*Task to complete*.
Could you find every line in the entries below that holds the word "html" and copy it?

*Task input*.
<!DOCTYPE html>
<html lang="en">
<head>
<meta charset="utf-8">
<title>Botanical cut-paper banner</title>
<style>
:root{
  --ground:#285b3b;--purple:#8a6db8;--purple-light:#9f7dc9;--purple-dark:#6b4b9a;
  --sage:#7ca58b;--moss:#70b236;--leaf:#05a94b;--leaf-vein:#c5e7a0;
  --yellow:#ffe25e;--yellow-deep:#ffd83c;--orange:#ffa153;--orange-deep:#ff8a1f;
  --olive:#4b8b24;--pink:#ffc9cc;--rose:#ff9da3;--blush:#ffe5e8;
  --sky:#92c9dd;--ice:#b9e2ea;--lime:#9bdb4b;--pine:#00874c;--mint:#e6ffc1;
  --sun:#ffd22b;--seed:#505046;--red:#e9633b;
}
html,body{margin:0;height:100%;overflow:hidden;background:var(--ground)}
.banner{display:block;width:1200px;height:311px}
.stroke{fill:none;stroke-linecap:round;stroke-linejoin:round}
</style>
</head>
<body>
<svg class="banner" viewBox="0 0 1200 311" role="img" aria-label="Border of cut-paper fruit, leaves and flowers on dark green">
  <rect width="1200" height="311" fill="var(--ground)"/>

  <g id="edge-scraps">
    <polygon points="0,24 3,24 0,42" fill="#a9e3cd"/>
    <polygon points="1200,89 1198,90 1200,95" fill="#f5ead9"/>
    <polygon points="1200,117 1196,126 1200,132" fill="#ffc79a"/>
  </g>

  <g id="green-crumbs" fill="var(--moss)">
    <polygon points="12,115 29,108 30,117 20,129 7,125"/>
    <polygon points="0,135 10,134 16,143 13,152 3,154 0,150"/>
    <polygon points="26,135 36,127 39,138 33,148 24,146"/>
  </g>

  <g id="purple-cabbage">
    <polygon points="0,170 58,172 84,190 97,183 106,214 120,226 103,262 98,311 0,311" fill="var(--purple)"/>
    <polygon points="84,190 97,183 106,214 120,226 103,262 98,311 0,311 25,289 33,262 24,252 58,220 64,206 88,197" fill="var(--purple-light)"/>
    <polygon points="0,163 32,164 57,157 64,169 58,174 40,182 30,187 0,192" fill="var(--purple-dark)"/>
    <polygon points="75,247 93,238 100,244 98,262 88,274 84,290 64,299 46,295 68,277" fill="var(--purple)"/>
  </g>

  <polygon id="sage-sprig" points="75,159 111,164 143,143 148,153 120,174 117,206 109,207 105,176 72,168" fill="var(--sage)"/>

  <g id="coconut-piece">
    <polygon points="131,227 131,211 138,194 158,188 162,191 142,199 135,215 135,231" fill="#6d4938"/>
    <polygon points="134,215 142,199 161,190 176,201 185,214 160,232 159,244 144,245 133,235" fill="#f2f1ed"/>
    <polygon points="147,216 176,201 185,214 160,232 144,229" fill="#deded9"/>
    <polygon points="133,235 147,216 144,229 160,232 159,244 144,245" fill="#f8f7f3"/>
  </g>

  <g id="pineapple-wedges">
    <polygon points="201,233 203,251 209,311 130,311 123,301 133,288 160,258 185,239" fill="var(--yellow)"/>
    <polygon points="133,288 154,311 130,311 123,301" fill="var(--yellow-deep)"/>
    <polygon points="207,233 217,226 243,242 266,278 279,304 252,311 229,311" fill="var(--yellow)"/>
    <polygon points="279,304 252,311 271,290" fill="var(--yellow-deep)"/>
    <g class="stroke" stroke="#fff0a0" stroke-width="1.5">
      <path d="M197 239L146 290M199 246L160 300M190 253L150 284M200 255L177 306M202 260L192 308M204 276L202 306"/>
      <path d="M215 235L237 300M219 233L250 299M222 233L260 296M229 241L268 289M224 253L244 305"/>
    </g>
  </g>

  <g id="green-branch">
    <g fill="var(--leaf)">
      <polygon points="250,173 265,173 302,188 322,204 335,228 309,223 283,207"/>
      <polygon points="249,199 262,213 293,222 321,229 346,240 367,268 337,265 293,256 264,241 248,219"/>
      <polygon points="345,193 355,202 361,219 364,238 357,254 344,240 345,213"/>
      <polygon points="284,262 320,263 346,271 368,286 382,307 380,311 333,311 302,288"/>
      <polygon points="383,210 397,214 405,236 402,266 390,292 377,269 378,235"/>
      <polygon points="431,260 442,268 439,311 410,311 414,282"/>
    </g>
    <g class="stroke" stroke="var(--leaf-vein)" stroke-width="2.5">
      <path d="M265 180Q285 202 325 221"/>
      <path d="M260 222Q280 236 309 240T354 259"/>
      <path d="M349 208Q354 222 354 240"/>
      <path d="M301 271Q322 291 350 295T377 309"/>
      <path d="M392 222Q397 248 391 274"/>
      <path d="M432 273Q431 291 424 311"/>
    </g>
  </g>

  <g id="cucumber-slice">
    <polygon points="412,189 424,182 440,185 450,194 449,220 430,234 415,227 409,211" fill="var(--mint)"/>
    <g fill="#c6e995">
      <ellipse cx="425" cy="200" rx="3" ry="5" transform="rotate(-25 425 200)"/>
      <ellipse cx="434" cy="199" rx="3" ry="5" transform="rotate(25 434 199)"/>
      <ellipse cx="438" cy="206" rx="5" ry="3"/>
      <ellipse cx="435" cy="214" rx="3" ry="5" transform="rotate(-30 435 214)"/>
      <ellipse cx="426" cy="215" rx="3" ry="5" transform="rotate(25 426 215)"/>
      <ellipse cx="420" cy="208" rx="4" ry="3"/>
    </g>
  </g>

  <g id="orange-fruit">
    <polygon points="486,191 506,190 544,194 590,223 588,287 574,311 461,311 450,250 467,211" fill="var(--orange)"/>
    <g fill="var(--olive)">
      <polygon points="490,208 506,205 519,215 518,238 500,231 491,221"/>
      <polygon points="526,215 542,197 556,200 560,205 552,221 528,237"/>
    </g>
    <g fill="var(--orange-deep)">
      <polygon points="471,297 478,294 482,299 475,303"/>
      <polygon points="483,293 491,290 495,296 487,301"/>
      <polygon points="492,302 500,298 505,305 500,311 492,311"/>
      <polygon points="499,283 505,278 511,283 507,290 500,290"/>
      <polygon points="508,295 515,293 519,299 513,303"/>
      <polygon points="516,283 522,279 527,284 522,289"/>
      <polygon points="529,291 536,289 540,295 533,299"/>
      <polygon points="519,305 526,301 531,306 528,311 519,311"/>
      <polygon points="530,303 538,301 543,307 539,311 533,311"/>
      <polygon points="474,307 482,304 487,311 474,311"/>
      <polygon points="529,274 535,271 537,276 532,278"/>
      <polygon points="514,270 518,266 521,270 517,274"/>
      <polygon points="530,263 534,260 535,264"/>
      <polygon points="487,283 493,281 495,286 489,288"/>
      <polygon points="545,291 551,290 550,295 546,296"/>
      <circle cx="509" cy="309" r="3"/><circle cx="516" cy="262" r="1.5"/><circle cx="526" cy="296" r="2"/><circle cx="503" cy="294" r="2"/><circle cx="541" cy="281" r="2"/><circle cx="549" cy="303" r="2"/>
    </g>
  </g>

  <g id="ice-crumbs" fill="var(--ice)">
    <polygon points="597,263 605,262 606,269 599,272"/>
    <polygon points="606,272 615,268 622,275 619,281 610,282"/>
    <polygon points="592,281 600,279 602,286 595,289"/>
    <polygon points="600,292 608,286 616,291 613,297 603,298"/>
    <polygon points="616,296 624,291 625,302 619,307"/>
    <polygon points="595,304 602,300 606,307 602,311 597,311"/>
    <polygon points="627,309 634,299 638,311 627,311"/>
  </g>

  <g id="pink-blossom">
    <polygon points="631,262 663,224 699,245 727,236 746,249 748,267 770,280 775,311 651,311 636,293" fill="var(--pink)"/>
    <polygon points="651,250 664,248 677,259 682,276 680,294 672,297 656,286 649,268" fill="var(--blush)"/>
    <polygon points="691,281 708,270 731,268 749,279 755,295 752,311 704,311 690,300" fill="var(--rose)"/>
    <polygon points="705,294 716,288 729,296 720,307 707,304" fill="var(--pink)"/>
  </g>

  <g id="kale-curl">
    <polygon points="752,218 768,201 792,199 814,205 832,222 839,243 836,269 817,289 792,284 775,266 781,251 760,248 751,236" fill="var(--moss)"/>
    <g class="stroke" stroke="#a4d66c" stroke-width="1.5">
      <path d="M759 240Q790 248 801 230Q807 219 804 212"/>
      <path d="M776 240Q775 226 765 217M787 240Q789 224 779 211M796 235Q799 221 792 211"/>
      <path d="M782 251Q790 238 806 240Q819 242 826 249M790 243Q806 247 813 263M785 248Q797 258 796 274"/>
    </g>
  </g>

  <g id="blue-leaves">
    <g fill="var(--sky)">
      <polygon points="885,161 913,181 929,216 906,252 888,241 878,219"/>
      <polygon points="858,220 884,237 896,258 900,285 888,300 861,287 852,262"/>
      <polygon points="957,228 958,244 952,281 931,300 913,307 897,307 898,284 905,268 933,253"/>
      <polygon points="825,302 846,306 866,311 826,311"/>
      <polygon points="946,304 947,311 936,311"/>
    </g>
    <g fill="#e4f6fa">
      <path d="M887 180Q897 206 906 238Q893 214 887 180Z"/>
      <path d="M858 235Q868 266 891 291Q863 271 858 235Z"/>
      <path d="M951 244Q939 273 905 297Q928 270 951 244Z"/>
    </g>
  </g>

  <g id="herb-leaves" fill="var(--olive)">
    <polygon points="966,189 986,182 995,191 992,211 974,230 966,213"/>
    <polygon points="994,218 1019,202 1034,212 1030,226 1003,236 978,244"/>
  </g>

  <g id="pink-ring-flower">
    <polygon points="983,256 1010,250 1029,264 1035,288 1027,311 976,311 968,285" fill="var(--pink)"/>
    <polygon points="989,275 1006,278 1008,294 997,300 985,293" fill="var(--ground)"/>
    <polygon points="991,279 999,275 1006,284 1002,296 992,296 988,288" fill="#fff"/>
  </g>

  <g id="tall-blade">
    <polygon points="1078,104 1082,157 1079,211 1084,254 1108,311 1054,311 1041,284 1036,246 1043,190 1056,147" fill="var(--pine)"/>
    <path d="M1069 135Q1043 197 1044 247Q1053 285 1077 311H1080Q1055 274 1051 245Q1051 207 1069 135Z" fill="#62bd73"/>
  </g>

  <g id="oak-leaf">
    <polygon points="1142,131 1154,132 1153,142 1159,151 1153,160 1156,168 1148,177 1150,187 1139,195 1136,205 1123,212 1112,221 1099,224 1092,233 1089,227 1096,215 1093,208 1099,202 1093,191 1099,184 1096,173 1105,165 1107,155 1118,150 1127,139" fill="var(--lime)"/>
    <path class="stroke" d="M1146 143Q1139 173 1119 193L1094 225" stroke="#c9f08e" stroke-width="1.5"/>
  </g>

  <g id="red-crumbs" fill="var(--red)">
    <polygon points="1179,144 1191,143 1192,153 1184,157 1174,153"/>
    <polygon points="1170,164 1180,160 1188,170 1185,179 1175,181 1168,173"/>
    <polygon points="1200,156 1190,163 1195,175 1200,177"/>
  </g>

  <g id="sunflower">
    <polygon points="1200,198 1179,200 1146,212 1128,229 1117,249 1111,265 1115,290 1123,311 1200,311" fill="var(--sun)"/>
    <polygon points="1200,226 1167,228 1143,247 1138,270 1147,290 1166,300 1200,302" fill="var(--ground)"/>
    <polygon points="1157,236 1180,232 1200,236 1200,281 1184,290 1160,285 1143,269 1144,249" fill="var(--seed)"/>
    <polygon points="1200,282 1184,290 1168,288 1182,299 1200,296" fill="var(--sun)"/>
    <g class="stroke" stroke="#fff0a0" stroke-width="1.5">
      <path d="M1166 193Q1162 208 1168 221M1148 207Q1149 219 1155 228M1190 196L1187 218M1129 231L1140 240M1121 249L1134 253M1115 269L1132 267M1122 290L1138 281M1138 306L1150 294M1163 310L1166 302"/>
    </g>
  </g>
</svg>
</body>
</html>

*Exercise solution*.
<!DOCTYPE html>
<html lang="en">
html,body{margin:0;height:100%;overflow:hidden;background:var(--ground)}
</html>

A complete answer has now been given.